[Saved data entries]
——————————
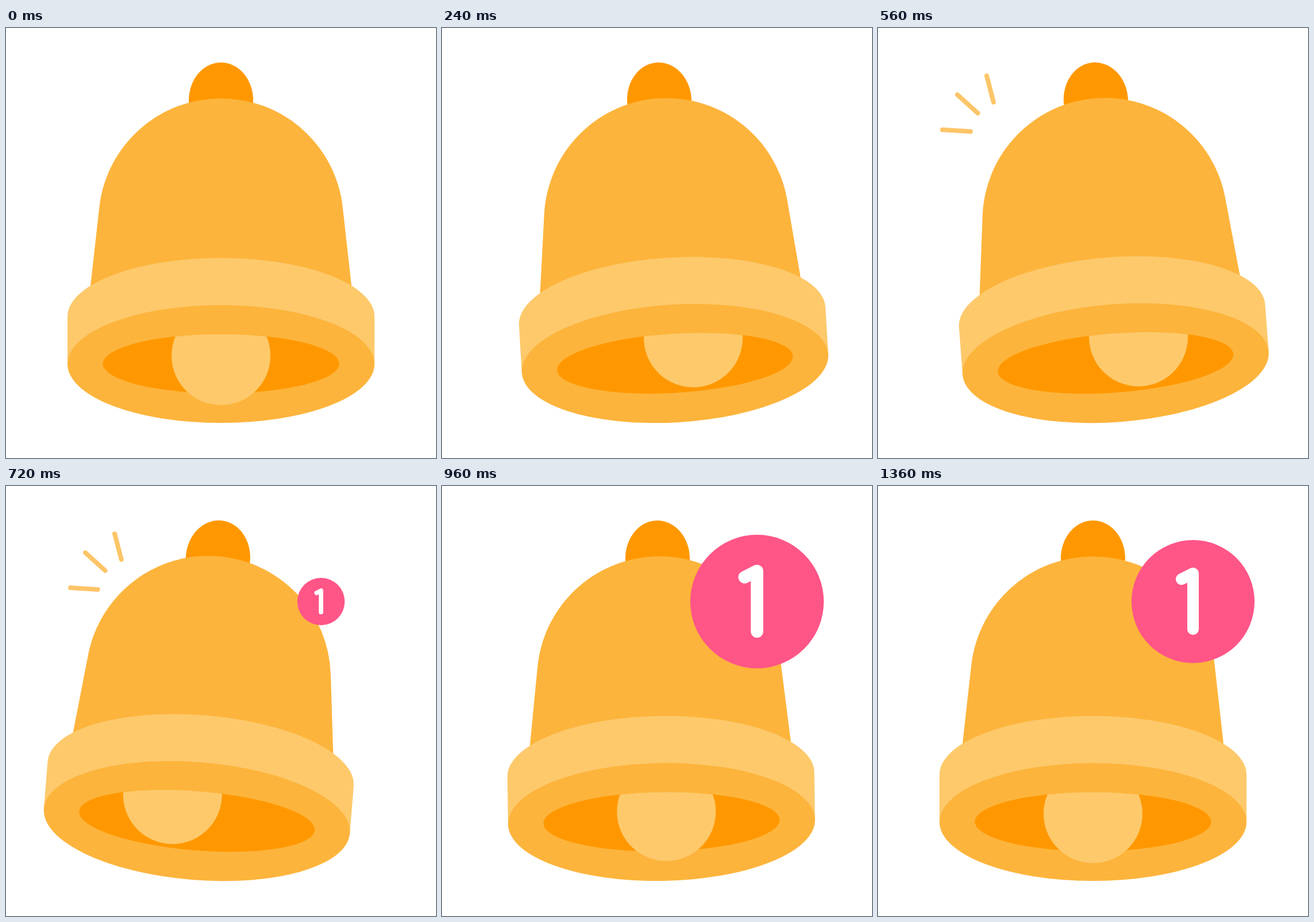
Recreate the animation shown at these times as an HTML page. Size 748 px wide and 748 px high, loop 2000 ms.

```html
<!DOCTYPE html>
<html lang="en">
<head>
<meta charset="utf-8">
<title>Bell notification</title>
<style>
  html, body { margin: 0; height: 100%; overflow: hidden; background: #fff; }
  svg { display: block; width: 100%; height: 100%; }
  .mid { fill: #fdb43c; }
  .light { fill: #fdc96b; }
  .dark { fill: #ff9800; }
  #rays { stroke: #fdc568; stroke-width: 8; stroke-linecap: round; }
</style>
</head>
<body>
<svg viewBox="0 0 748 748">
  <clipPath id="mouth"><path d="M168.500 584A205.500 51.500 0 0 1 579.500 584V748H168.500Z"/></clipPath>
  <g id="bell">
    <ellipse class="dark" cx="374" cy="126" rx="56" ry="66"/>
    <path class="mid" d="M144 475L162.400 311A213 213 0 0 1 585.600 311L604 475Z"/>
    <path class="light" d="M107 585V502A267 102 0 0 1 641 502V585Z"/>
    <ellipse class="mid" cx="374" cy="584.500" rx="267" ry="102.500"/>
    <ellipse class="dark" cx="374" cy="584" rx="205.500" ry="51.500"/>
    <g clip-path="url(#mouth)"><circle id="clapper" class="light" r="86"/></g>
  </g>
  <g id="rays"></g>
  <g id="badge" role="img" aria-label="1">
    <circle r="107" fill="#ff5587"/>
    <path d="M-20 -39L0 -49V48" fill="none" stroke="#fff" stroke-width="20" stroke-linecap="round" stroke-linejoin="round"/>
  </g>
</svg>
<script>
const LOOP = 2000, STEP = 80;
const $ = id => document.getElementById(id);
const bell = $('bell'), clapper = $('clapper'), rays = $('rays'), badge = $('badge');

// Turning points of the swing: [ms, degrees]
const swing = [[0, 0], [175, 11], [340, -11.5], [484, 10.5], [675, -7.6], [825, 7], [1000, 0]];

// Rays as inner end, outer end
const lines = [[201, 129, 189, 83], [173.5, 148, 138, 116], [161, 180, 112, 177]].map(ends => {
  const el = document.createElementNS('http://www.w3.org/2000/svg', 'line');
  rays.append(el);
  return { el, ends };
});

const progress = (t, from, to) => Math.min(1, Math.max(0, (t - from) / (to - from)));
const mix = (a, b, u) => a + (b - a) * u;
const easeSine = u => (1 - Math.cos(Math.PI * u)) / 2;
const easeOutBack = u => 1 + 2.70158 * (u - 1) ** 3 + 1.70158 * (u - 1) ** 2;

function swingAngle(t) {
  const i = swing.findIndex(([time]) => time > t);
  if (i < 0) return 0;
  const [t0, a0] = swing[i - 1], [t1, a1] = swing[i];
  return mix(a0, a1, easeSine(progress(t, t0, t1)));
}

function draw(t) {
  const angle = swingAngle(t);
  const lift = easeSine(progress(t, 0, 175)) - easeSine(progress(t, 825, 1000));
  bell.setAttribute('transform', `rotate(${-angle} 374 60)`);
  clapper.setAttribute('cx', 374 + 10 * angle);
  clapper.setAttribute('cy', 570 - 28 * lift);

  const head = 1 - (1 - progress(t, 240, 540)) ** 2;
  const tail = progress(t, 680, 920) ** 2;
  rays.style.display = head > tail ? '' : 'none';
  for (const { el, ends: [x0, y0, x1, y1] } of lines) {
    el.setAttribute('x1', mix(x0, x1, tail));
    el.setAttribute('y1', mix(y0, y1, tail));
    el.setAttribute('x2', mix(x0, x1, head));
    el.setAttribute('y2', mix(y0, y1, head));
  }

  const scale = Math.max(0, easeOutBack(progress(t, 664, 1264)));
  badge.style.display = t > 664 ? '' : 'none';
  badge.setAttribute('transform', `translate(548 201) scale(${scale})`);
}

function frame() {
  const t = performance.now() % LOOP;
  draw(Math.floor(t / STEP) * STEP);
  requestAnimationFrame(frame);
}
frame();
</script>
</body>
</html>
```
——————————
:: YOUR TASK ::
Only the count, nothing else: how many lines of the records hold the word "class"?

:: ANSWER SPACE ::
6